■ WHAT YOU HAVE TO DO: Work through the data and report how many lines include the string "class", giving the number alone.

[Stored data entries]
☆ ☆ ☆ ☆ ☆

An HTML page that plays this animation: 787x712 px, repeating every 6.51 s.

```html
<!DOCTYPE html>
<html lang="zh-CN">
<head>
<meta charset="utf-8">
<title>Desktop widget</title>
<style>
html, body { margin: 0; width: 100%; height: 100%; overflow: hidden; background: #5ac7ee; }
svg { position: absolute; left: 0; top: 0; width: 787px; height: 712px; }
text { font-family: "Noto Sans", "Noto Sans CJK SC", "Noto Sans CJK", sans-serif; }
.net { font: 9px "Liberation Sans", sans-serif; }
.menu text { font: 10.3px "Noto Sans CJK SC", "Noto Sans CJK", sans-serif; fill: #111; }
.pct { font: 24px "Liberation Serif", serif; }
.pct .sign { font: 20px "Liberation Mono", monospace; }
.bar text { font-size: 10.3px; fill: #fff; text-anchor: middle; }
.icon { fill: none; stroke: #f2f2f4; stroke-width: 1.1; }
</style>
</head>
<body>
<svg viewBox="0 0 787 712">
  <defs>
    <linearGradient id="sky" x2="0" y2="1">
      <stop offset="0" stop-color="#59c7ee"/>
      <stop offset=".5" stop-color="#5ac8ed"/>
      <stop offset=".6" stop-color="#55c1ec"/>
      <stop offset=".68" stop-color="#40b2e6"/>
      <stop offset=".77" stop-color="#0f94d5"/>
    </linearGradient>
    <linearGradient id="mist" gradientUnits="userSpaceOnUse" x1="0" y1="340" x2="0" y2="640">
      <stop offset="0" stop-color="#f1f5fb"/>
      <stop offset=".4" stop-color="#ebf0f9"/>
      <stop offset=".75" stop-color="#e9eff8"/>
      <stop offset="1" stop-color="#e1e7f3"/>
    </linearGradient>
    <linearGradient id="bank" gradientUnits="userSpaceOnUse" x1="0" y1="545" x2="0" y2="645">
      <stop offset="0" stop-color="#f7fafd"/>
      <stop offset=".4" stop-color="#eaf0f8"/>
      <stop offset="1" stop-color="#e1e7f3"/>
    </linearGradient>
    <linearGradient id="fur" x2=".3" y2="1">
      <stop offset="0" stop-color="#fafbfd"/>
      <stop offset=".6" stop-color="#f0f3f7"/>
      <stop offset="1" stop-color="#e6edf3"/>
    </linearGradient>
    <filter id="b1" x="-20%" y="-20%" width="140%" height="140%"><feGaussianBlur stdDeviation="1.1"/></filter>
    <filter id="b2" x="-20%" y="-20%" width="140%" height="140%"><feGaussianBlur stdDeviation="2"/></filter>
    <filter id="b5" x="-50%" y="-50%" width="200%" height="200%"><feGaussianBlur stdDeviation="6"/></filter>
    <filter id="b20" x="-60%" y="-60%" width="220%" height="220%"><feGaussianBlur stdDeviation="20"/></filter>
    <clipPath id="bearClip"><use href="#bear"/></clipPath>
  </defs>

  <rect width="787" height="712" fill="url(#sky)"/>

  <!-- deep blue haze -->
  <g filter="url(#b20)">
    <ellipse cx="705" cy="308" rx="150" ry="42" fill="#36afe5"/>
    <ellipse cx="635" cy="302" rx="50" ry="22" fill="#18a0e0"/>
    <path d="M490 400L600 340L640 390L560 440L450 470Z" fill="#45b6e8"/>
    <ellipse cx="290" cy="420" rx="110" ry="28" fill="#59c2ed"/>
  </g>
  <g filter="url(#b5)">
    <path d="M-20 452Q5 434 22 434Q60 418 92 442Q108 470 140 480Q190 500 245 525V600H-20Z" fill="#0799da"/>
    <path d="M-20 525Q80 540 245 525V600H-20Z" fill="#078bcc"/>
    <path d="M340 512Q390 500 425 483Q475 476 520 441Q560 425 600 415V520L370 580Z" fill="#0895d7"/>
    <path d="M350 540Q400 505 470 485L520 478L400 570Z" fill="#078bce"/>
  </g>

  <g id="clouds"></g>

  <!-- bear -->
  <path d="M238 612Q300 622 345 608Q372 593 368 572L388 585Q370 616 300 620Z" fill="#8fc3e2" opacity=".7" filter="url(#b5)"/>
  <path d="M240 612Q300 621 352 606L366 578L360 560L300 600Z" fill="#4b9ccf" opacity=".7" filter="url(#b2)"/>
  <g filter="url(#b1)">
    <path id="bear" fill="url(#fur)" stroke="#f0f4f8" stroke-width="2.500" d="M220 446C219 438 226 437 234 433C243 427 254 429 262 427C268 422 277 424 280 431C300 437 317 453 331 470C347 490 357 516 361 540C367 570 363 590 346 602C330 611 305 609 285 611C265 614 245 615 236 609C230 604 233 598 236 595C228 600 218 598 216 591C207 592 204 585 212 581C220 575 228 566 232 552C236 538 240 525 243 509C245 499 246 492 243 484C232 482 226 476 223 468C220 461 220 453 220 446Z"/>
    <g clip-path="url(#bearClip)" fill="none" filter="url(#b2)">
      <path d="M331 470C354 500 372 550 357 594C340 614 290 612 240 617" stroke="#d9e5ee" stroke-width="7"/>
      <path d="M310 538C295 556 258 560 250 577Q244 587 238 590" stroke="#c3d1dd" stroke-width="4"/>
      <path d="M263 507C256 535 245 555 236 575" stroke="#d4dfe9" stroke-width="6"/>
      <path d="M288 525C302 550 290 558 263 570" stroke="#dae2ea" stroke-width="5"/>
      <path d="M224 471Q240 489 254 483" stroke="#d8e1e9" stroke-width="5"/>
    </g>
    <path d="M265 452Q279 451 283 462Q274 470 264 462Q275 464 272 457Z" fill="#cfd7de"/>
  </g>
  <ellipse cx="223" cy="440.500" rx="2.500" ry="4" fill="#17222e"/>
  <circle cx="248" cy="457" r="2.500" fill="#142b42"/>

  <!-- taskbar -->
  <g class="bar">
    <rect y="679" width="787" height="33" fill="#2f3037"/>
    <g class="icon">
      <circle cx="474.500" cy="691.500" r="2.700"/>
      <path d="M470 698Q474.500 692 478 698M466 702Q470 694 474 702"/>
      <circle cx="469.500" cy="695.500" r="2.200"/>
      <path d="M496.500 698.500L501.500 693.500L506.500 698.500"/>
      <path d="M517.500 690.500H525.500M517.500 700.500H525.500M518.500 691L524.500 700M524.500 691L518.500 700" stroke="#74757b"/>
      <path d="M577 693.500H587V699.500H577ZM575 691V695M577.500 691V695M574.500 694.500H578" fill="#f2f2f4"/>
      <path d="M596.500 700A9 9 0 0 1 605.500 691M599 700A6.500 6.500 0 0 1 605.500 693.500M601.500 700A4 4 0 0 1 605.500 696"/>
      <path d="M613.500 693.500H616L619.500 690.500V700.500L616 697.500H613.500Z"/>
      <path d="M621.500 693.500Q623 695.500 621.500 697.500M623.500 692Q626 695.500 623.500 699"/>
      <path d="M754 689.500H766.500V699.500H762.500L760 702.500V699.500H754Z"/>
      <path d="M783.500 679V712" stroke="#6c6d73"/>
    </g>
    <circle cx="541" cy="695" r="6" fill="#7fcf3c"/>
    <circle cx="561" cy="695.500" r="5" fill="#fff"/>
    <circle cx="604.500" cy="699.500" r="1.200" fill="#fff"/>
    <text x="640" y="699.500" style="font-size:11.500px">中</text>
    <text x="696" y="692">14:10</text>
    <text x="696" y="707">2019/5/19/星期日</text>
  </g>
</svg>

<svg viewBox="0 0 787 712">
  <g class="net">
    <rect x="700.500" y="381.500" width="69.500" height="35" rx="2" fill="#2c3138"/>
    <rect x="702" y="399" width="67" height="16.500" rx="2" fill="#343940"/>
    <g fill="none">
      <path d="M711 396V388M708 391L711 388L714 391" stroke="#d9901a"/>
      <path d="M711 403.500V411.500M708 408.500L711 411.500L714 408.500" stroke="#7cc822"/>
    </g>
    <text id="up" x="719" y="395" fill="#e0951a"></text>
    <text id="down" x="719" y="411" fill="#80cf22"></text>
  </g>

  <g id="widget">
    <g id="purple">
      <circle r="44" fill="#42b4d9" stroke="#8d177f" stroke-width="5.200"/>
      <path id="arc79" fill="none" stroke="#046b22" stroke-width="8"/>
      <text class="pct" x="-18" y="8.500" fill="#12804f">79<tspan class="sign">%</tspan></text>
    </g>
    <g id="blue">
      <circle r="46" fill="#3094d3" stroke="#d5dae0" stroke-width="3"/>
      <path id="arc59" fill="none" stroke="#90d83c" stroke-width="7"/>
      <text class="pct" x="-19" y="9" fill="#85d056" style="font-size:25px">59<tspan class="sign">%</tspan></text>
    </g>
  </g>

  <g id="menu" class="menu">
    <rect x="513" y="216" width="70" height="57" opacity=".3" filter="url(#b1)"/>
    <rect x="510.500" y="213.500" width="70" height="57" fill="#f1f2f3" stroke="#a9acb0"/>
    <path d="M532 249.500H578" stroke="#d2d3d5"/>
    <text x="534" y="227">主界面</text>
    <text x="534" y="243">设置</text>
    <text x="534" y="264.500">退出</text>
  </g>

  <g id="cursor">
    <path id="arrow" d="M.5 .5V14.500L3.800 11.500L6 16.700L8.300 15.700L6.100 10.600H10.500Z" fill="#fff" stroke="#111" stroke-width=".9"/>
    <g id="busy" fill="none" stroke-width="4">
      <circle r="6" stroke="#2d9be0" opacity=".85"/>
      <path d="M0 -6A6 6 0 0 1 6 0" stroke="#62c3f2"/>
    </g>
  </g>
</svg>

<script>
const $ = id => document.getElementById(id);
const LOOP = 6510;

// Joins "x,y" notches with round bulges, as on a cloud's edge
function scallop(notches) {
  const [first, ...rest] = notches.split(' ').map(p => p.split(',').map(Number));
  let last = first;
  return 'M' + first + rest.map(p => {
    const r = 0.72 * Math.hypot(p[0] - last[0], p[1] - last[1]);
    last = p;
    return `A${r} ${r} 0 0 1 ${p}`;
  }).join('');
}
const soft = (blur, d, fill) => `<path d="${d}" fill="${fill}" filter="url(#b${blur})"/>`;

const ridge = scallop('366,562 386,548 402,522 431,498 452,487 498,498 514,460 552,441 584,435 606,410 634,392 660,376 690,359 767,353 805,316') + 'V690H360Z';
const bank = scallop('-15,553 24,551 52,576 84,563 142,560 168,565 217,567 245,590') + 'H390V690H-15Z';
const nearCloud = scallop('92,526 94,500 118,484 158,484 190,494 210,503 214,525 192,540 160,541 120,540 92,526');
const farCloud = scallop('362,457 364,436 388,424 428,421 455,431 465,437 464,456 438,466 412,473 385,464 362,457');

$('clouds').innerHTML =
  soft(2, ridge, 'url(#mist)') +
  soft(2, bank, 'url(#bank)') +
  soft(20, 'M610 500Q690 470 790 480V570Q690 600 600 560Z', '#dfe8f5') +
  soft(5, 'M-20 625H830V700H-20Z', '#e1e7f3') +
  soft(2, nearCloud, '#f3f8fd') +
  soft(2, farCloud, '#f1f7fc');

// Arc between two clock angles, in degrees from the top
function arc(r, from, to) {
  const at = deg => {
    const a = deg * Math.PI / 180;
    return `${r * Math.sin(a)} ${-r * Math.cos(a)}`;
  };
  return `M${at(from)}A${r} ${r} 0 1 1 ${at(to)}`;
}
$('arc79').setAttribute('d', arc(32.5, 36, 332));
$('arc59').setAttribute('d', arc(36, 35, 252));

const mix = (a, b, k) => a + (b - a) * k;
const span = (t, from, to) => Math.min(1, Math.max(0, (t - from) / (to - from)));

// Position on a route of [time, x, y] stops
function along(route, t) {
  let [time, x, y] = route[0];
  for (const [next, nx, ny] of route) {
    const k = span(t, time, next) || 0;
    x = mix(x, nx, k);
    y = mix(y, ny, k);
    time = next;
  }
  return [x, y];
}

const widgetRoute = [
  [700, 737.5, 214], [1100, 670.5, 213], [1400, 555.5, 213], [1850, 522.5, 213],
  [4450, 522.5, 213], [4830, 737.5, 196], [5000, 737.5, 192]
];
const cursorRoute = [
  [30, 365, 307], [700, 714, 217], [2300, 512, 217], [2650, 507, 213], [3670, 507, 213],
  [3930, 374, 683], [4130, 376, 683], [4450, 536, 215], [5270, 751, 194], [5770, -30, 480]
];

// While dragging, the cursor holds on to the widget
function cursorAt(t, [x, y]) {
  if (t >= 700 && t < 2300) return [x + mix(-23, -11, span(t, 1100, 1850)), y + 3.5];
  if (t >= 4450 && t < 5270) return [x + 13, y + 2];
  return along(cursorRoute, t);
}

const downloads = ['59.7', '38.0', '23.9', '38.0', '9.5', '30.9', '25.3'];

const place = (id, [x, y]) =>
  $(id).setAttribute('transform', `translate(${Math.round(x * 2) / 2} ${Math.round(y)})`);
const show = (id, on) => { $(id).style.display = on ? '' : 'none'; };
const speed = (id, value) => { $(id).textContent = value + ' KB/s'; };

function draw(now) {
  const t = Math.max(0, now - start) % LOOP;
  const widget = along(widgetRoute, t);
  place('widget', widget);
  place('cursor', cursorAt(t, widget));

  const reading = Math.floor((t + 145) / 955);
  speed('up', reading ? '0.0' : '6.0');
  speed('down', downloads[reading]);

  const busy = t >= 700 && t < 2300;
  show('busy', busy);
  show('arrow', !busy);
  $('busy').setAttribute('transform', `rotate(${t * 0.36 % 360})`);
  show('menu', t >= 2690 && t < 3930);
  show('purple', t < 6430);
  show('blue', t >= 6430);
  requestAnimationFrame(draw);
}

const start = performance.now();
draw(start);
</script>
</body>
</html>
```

☆ ☆ ☆ ☆ ☆

■ FINISHED EXERCISE: 6